Abstract 215: The Role of Titin in Cardiac Function: Studies in Two Genetically Engineered Mouse Models With Disparate Titin’s Size
Titin, a myofilament that acts as a molecular spring in the sarcomere, is considered the main contributor to passive stiffness of cardiomyocytes and is responsible for cardiac diastolic function. Increased titin stiffness is related to diastolic dysfunction and HFpEF (Heart Failure with preserved Ejection Fraction). Alteration in size of titin’s spring region leads to changes in cardiomyocyte and left ventricular (LV) chamber stiffness.
We tested the effect of alteration in titin’s size in two genetically engineered mouse models.
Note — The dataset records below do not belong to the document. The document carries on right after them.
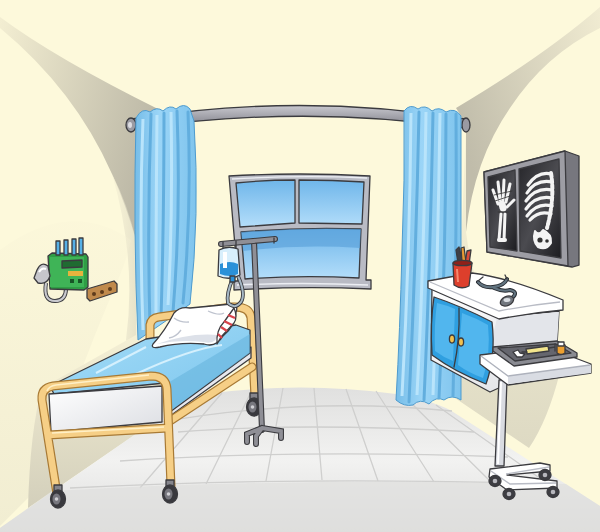
<!DOCTYPE html>
<html lang="en">
<head>
<meta charset="utf-8">
<title>Hospital room</title>
<style>
:root{--wall:#fdf9db;--shade:#d0ccb7;--ink:#3b3b3f;--curtain:#8fcdf2;--fold:#62aede;--steel:#9a9aa2;--wood:#f6cf86;--wood-ink:#a87a35;--sheet:#8ed0f3;--white:#fff;--door:#2f9fe0;--floor:#ededeb;--tile:#cfcfce}
html,body{margin:0;height:100%;overflow:hidden;background:var(--wall)}
svg{display:block;width:600px;height:532px}
.ink{stroke:var(--ink);stroke-width:1.3;stroke-linejoin:round;stroke-linecap:round}
.line{fill:none}
.white{fill:var(--white)}
.steel{fill:var(--steel)}
.fold{fill:none;stroke:var(--fold);stroke-width:3;stroke-linecap:round}
.frame-edge{fill:none;stroke:var(--wood-ink);stroke-width:9;stroke-linejoin:round;stroke-linecap:round}
.frame{fill:none;stroke:var(--wood);stroke-width:6.6;stroke-linejoin:round;stroke-linecap:round}
.pole-edge{fill:none;stroke:var(--ink);stroke-width:6;stroke-linecap:round}
.pole{fill:none;stroke:#8f8f96;stroke-width:3.8;stroke-linecap:round}
.bone{fill:none;stroke:#f4f4f4;stroke-linecap:round;stroke-linejoin:round}
</style>
</head>
<body>
<svg viewBox="0 0 600 532" role="img" aria-label="Cartoon hospital room with a bed, drip stand, window, curtains and medical cabinet">
<defs>
<linearGradient id="left-shade" x1="0" y1="0" x2="1" y2=".35"><stop offset="0" stop-color="#f3eed2"/><stop offset="1" stop-color="#bdb9a7"/></linearGradient>
<linearGradient id="right-shade" x1="1" y1="0" x2="0" y2=".5"><stop offset="0" stop-color="#f1ecd2"/><stop offset="1" stop-color="#c0bcaa"/></linearGradient>
<linearGradient id="low-shade" x1="0" y1="0" x2="0" y2="1"><stop offset="0" stop-color="#f8f3d7"/><stop offset="1" stop-color="#d3cfbb"/></linearGradient>
<linearGradient id="corner-shade" x1="1" y1="0" x2="0" y2="0"><stop offset="0" stop-color="#d9d5bf"/><stop offset="1" stop-color="#f7f2d6"/></linearGradient>
<linearGradient id="floor-tone" x1="0" y1="0" x2="0" y2="1"><stop offset="0" stop-color="#e0e0df"/><stop offset=".5" stop-color="#f2f2f1"/><stop offset="1" stop-color="#dededd"/></linearGradient>
<linearGradient id="sky" x1="0" y1="0" x2="0" y2="1"><stop offset="0" stop-color="#6fb6ea"/><stop offset="1" stop-color="#b4defa"/></linearGradient>
<linearGradient id="cloth" x1="0" y1="0" x2="1" y2="0"><stop offset="0" stop-color="#76bde8"/><stop offset=".4" stop-color="#9bd5f7"/><stop offset="1" stop-color="#7fc4ed"/></linearGradient>
<linearGradient id="blanket" x1="0" y1="0" x2="1" y2="1"><stop offset="0" stop-color="#a5ddf8"/><stop offset="1" stop-color="#7cc5ed"/></linearGradient>
<linearGradient id="film" x1="0" y1="0" x2="1" y2="1"><stop offset="0" stop-color="#26262a"/><stop offset=".5" stop-color="#4b4b50"/><stop offset="1" stop-color="#1c1c20"/></linearGradient>
<linearGradient id="panel" x1="0" y1="0" x2="1" y2="1"><stop offset="0" stop-color="#fff"/><stop offset="1" stop-color="#dcdee3"/></linearGradient>
<linearGradient id="rod-tone" x1="0" y1="0" x2="0" y2="1"><stop offset="0" stop-color="#c9c9d0"/><stop offset="1" stop-color="#77777f"/></linearGradient>
<g id="caster"><path class="ink" fill="#85858c" d="M-4-14h8v10h-8z"/><ellipse class="ink" rx="7.5" ry="9" fill="#39393e"/><ellipse cx="-1.5" rx="4" ry="5.5" fill="#77777e"/><circle cx="-1.5" r="1.8" fill="#d0d0d4"/></g>
<g id="small-caster"><ellipse class="ink" rx="6" ry="5.5" fill="#3d3d42"/><circle r="2.3" fill="#b7b7bd"/></g>
</defs>

<g id="walls">
<rect width="600" height="532" fill="#fdf9db"/>
<path fill="url(#left-shade)" d="M0 17Q55 58 160 110L136 118V240Q126 205 112 174Q75 90 0 28Z"/>
<path fill="url(#right-shade)" d="M600 7Q545 55 456 108L466 124V232Q474 160 510 108Q545 55 600 28Z"/>
<path fill="url(#corner-shade)" d="M112 174Q128 205 136 240V350L126 340Q137 260 112 174Z" opacity=".6"/>
<path fill="url(#low-shade)" d="M0 250Q70 198 131 240Q126 262 118 280Q70 390 46 480L0 526Z" opacity=".28"/>
<path fill="url(#low-shade)" d="M136 335L42 388Q30 430 28 508L145 428L190 395L136 318Z"/>
<path fill="url(#low-shade)" d="M466 125V232Q473 290 500 330L560 372Q548 420 529 448L455 398Z" opacity=".75"/>
</g>

<g id="floor">
<path fill="url(#floor-tone)" d="M0 528L150 424Q175 398 205 394Q300 381 396 394Q430 400 450 410L600 506V532H0Z"/>
<g class="line" stroke="#cfcfce" stroke-width="1.3">
<path d="M150 424Q300 396 452 411M178 432Q300 422 474 432M120 461Q300 449 508 457M70 488Q300 476 555 484"/>
<path d="M222 393L140 488M252 390L206 484M283 388L266 481M314 388L322 480M346 389L378 481M376 391L434 482M406 398L491 482M436 405L548 484"/>
</g>
<path d="M0 528L52 491Q300 477 566 484L600 506V532H0Z" fill="#dfdfde" opacity=".65"/>
</g>

<g id="window">
<path class="ink" fill="#b9bbc4" d="M229 176Q300 172 370 176L366 280H371V289Q302 286 234 290V281H238Z"/>
<path class="ink" fill="url(#sky)" d="M236 183Q266 180 295 180V223L240 227ZM299 180Q333 180 364 182L362 224L299 223Z"/>
<path class="ink" fill="url(#sky)" d="M241 232Q300 227 361 229L359 278Q300 275 245 279Z"/>
<path d="M241 232Q300 227 361 229L360 248Q300 244 243 251Z" fill="#579fd9" opacity=".6"/>
<path class="line" stroke="#eceef3" stroke-width="1.3" d="M232 179Q300 175 367 178M237 285Q302 282 368 285"/>
</g>

<g id="curtain-rod">
<path class="ink" fill="url(#rod-tone)" d="M132 119Q300 92 465 119V128Q300 104 132 129Z"/>
<ellipse class="ink steel" cx="131" cy="125" rx="5" ry="7"/><ellipse class="ink steel" cx="466" cy="125" rx="4" ry="7"/>
<ellipse cx="130" cy="125" rx="2" ry="3" fill="#dddde2"/>
</g>
<g id="left-curtain">
<path fill="url(#cloth)" stroke="#4e9bce" d="M136 118Q142 107 150 112Q157 106 163 111Q170 104 176 109Q184 102 190 109L194 121Q200 215 190 304L173 316L138 340Q133 230 136 118Z"/>
<path class="fold" d="M151 114Q147 220 150 328M164 113Q164 220 161 318M177 111Q181 215 173 312M188 112Q192 210 183 303"/>
<path fill="none" stroke="#b9e4fb" stroke-width="3" d="M143 119Q139 220 143 330M157 115Q156 215 156 315M171 112Q173 215 168 305"/>
</g>
<g id="right-curtain">
<path fill="url(#cloth)" stroke="#4e9bce" d="M404 111Q410 103 418 109Q425 104 432 111Q439 106 446 112Q455 107 461 116V400Q452 394 444 400Q436 396 429 404Q420 398 413 405Q404 407 396 400Q400 330 402 250Q405 180 404 111Z"/>
<path class="fold" d="M419 112Q416 260 409 402M433 113Q430 270 424 400M446 114Q446 260 439 398M456 114Q457 250 453 396"/>
<path fill="none" stroke="#b9e4fb" stroke-width="3" d="M411 113Q410 250 402 396M426 112Q424 260 417 395M440 113Q438 255 433 395"/>
</g>

<g id="wall-monitor">
<path class="line" stroke="#3b3b3f" stroke-width="4" d="M46 283Q43 301 55 301Q66 301 66 288"/><path class="line" stroke="#c9c9ce" stroke-width="2.2" d="M46 283Q43 301 55 301Q66 301 66 288"/>
<path class="ink" fill="#2f9e45" d="M48 256L52 253L86 254L88 257V287L84 290L50 289Z"/>
<path d="M50 257H84V287H50Z" fill="#3fb457"/>
<path class="ink" fill="#1f6b31" d="M62 261L82 260V267L62 268Z"/>
<path fill="#e6b33e" d="M68 271h15v5H68z"/><path fill="#175526" d="M70 279h4v4h-4zM78 279h4v4h-4z"/>
<g class="ink" fill="#56b0e6"><path d="M56 241h4v14h-4zM64 240h4v15h-4zM72 239h4v16h-4zM79 238h4v17h-4z"/></g>
<path class="ink" fill="#c6c6cc" d="M37 270Q41 261 48 266L50 276Q47 285 38 283L34 278Z"/><path class="line" stroke="#fff" stroke-width="2" d="M39 272Q42 267 46 269"/>
</g>
<g id="socket-strip">
<path class="ink" fill="#c08a4c" d="M87 289L114 281L117 284V292L90 301L87 298Z"/>
<g fill="#5e3c1c"><circle cx="94" cy="294" r="2"/><circle cx="102" cy="292" r="2"/><circle cx="110" cy="289" r="2"/></g>
</g>

<g id="bed">
<path class="frame-edge" d="M150 341V325Q151 318 159 317L232 307Q250 306 251 318L255 398"/>
<path class="frame" d="M150 341V325Q151 318 159 317L232 307Q250 306 251 318L255 398"/>
<use href="#caster" x="254" y="407"/>
<path fill="#e7e8ee" class="ink" d="M169 401L251 347V358L170 416Z"/>
<path class="frame-edge" d="M170 421L252 367"/><path class="frame" d="M170 421L252 367"/>
<path class="ink" fill="url(#blanket)" d="M50 386L146 339L236 325L250 330V353L170 412L165 383L54 394Z"/>
<path fill="#65b2dd" d="M166 384L250 334V353L170 411Z" opacity=".55"/>
<path class="line" stroke="#d4f0fd" stroke-width="2" d="M136 374Q190 349 222 345M96 373L146 347"/>
<path class="ink" fill="url(#panel)" d="M49 394L162 386V422L51 432Z"/>
<path class="frame-edge" d="M57 494L42 400Q41 388 53 386L151 376Q166 376 167 389L171 486M49 435L168 428"/>
<path class="frame" d="M57 494L42 400Q41 388 53 386L151 376Q166 376 167 389L171 486M49 435L168 428"/>
<path class="line" stroke="#fff0c7" stroke-width="1.6" d="M47 391Q49 386 56 385L149 375M52 433L164 427"/>
<use href="#caster" x="58" y="499"/><use href="#caster" x="170" y="494"/>
</g>
<g id="pillow">
<path class="ink white" d="M153 344Q165 331 174 313Q180 306 190 308Q212 306 231 304Q239 305 236 312Q236 325 223 336Q216 348 204 344Q180 342 160 347Q150 349 153 344Z"/>
<path d="M157 344Q190 332 219 335Q214 345 204 342Q180 339 157 344Z" fill="#dde1e9"/>
<path class="ink white" d="M234 308Q238 317 234 323L221 337L217 344Q216 330 224 322Z"/>
<path class="line" stroke="#d9434b" stroke-width="2.3" d="M228 315L235 318M224 321L232 325M221 327L227 331M218 334L222 338"/>
<path class="line" stroke="#bfc4cf" stroke-width="1.3" d="M174 318Q181 323 189 322M208 311Q219 316 224 313M181 330Q176 337 169 338"/>
</g>

<g id="drip-stand">
<path class="line" stroke="#3b3b3f" stroke-width="3.8" d="M233 278Q226 294 228 303Q235 310 241 302Q246 294 238 276"/><path class="line" stroke="#a6b8c5" stroke-width="2" d="M233 278Q226 294 228 303Q235 310 241 302Q246 294 238 276"/>
<path class="pole-edge" d="M254 241L262 430"/><path class="pole" d="M254 241L262 430"/>
<path class="pole-edge" d="M221 244L275 239"/><path class="pole" d="M221 244L275 239"/>
<path class="line ink" d="M223 242V248M236 241V248M274 238V243"/>
<path class="ink" fill="#d8effc" d="M219 250Q228 245 238 249L240 275Q230 281 218 276Z"/>
<path fill="#2b91d8" d="M220 264Q230 260 238 264V274Q230 278 220 274Z"/><path fill="#fff" d="M223 252h4v16h-4z"/><path class="ink" fill="#2b91d8" d="M230 276h5v6h-5z"/>
<path class="pole-edge" d="M262 428L247 434V442M262 428L281 431V438M262 428L256 436V444"/><path class="pole" d="M262 428L247 434V442M262 428L281 431V438M262 428L256 436V444"/>
</g>

<g id="x-ray-viewer">
<path class="ink" fill="#77777e" d="M484 172L565 151L579 156V265L572 267L487 252Z"/>
<path class="ink" fill="#9d9da4" d="M484 172L565 151L568 266L487 252Z"/>
<path class="ink" fill="url(#film)" d="M488 177L515 170L517 251L490 247Z"/>
<path class="ink" fill="url(#film)" d="M519 169L559 159L561 258L520 251Z"/>
<g id="hand-film" class="bone">
<path stroke-width="3" d="M498 204L493 190M500 200L498 182M503 200L504 180M506 202L510 184M507 207L514 200"/>
<path stroke-width="7" d="M502 204L503 208"/><path stroke-width="3" d="M501 214L499 240M505 214L504 240"/><path stroke-width="4" d="M499 240H505"/>
<path stroke="#333" stroke-width=".8" d="M494 195L512 191M495 201L510 196M498 212H508"/>
</g>
<g id="rib-film" class="bone">
<path stroke-width="3.2" d="M551 174Q538 171 528 185M552 182Q536 179 527 193M552 190Q536 187 526 201M552 198Q536 195 526 209M552 206Q537 202 527 216M551 214Q539 210 530 220"/>
<path stroke-width="4" stroke-dasharray="4 2" d="M551 173Q555 198 547 228"/>
<path fill="#f4f4f4" stroke-width="2" d="M535 231Q539 236 543 230Q552 234 551 243Q546 251 538 247Q532 241 535 231Z"/><circle cx="540" cy="240" r="2.6" fill="#333" stroke="none"/><circle cx="547" cy="241" r="1.8" fill="#333" stroke="none"/>
</g>
</g>

<g id="cabinet">
<path class="ink" fill="url(#panel)" d="M432 288L499 317L559 311L556 362L490 392L431 360Z"/>
<path d="M497 318L559 312L556 360L488 358Z" fill="#e3e5ea"/>
<path class="ink" fill="#2f9fe0" d="M434 297Q461 306 492 322Q496 356 486 384Q455 372 432 355Q430 323 434 297Z"/>
<path fill="#51b6ee" d="M437 303Q446 305 455 309L453 361Q443 357 435 351Q434 324 437 303ZM462 313Q476 318 488 325Q491 354 483 378Q469 373 458 365Z"/>
<path class="line ink" d="M459 308Q460 340 454 367"/>
<g class="ink" fill="#f1c04f"><ellipse cx="452" cy="339" rx="2.6" ry="4"/><ellipse cx="461" cy="342" rx="2.6" ry="4"/></g>
<path class="ink white" d="M428 281L472 273Q510 278 563 300V310Q530 313 499 319L428 288Z"/>
<path class="line" stroke="#b9bcc5" stroke-width="1.3" d="M430 282L499 311Q530 305 560 302"/>
</g>
<g id="pencil-cup">
<path class="ink" fill="#3f4148" d="M456 250L459 247L463 263H458Z"/><path class="ink" fill="#e79a34" d="M461 248L464 247L466 262H462Z"/><path class="ink" fill="#d94a3a" d="M467 251L471 250L469 264H465Z"/>
<path class="ink" fill="#dd3f2c" d="M453 263Q462 259 472 263L469 286Q461 290 454 285Z"/><ellipse class="ink" cx="462.5" cy="263" rx="9.5" ry="2.7" fill="#8f2119"/><path class="line" stroke="#f58a70" stroke-width="2" d="M457 269L458 282"/>
</g>
<g id="stethoscope">
<path class="line" stroke="#292d33" stroke-width="4" stroke-linecap="round" d="M478 282Q483 288 493 287Q504 286 507 279M494 288Q503 292 510 290Q519 292 512 298"/>
<path class="line" stroke="#61737f" stroke-width="2" stroke-linecap="round" d="M478 282Q483 288 493 287Q504 286 507 279M494 288Q503 292 510 290Q519 292 512 298"/>
<path class="line ink" d="M478 281L483 277M507 279L505 275"/>
<ellipse class="ink" cx="507" cy="301" rx="7" ry="4.5" fill="#72777f" transform="rotate(-25 507 301)"/><ellipse cx="507" cy="300" rx="3.5" ry="2" fill="#d9dde2"/>
</g>

<g id="instrument-table">
<path class="ink" fill="#d9dbe1" d="M499 380L507 379L504 466H495Z"/>
<path class="line" stroke="#fff" stroke-width="2" d="M501 382L498 464"/>
<path class="ink white" d="M490 469L540 463L550 465V471L507 475L557 481V488L507 490L489 477Z"/>
<path class="line" stroke="#b9bcc5" stroke-width="1.3" d="M491 471L510 484L556 483M506 474L549 467"/>
<use href="#small-caster" x="495" y="481"/><use href="#small-caster" x="509" y="494"/><use href="#small-caster" x="553" y="492"/><use href="#small-caster" x="545" y="475"/>
<path class="ink white" d="M480 355L546 347L591 364V373L508 385L480 364Z"/>
<path d="M508 376L591 365V373L508 384Z" fill="#d9dce3"/><path class="line" stroke="#aeb2bc" stroke-width="1.3" d="M481 356L508 376L590 365"/>
<path class="ink" fill="#8a8b92" d="M493 347L557 341L577 353V357L514 366L493 351Z"/>
<path class="ink" fill="#65666e" d="M498 348L556 344L571 353L515 361Z"/>
<path class="ink white" d="M513 352L518 350L520 353L525 354L522 357L517 357Z"/>
<path class="ink" fill="#f3e58d" d="M526 349L548 346L549 351L527 354Z"/><path class="line ink" d="M522 352H527M549 348L555 347M555 344V351"/>
<path class="ink" fill="#eda030" d="M557 345Q561 342 565 345V353Q561 356 557 353Z"/><path class="ink white" d="M558 342H564V346H558Z"/>
</g>
</svg>
</body>
</html>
We investigated the effect of shortening titin’s spring region in a mouse model in which I-band/A-band region of titin’s spring has been deleted (TtnΔIAjxn ), in comparison to the effect of lengthening titin’s spring region in a mouse model deficient in titin splicing factor (Rbm20ΔRRM). Integrative approaches were used from single cardiomyocyte mechanics to pressure-volume analysis and exercise study.
Study of skinned LV cardiomyocytes revealed that cellular passive stiffness was inversely related to the size of titin. Cellular passive stiffness was increased in TtnΔIAjxn homozygous (-/-) (~ 110 % higher than wildtype (WT)) and was reduced in a graded manner in Rbm20ΔRRM heterozygous (+/-) and -/- cardiomyocytes (~61% and ~87% less than WT). This effect was carried through at the LV chamber level which could be demonstrated in pressure volume (PV) analysis as an increased end-diastolic pressure-volume relationship (EDPVR) in TtnΔIAjxn -/- (~110% higher than WT’s hearts) and reduced EDPVR in Rbm20ΔRRM +/- and -/- (~57% and ~48% less than WT’s hearts). Free-wheel running studies revealed a running deficiency in TtnΔIAjxn -/- mice but an increase in exercise capacity in Rbm20ΔRRM +/– mice.
Conclusions: Functional studies from the cellular to in-vivo LV chamber levels showed that mice with shortening of titin’s spring region had increased LV stiffness, diastolic dysfunction and reduced exercise capacity, while mice with lengthening titin’s spring region had compliant LV and increased exercise capacity. Thus, our work supports titin’s important roles in LV diastolic function and suggests that modification of the size of titin’s spring region could be a potential therapeutic strategy for HFpEF.
Author Disclosures: M. Methawasin: None. K.R. Hutchinson: None. J.E. Smith: None. H.L. Granzier: None.
This research has received full or partial funding support from the American Heart Association, Western States Affiliate (California, Nevada & Utah).
- © 2015 by American Heart Association, Inc.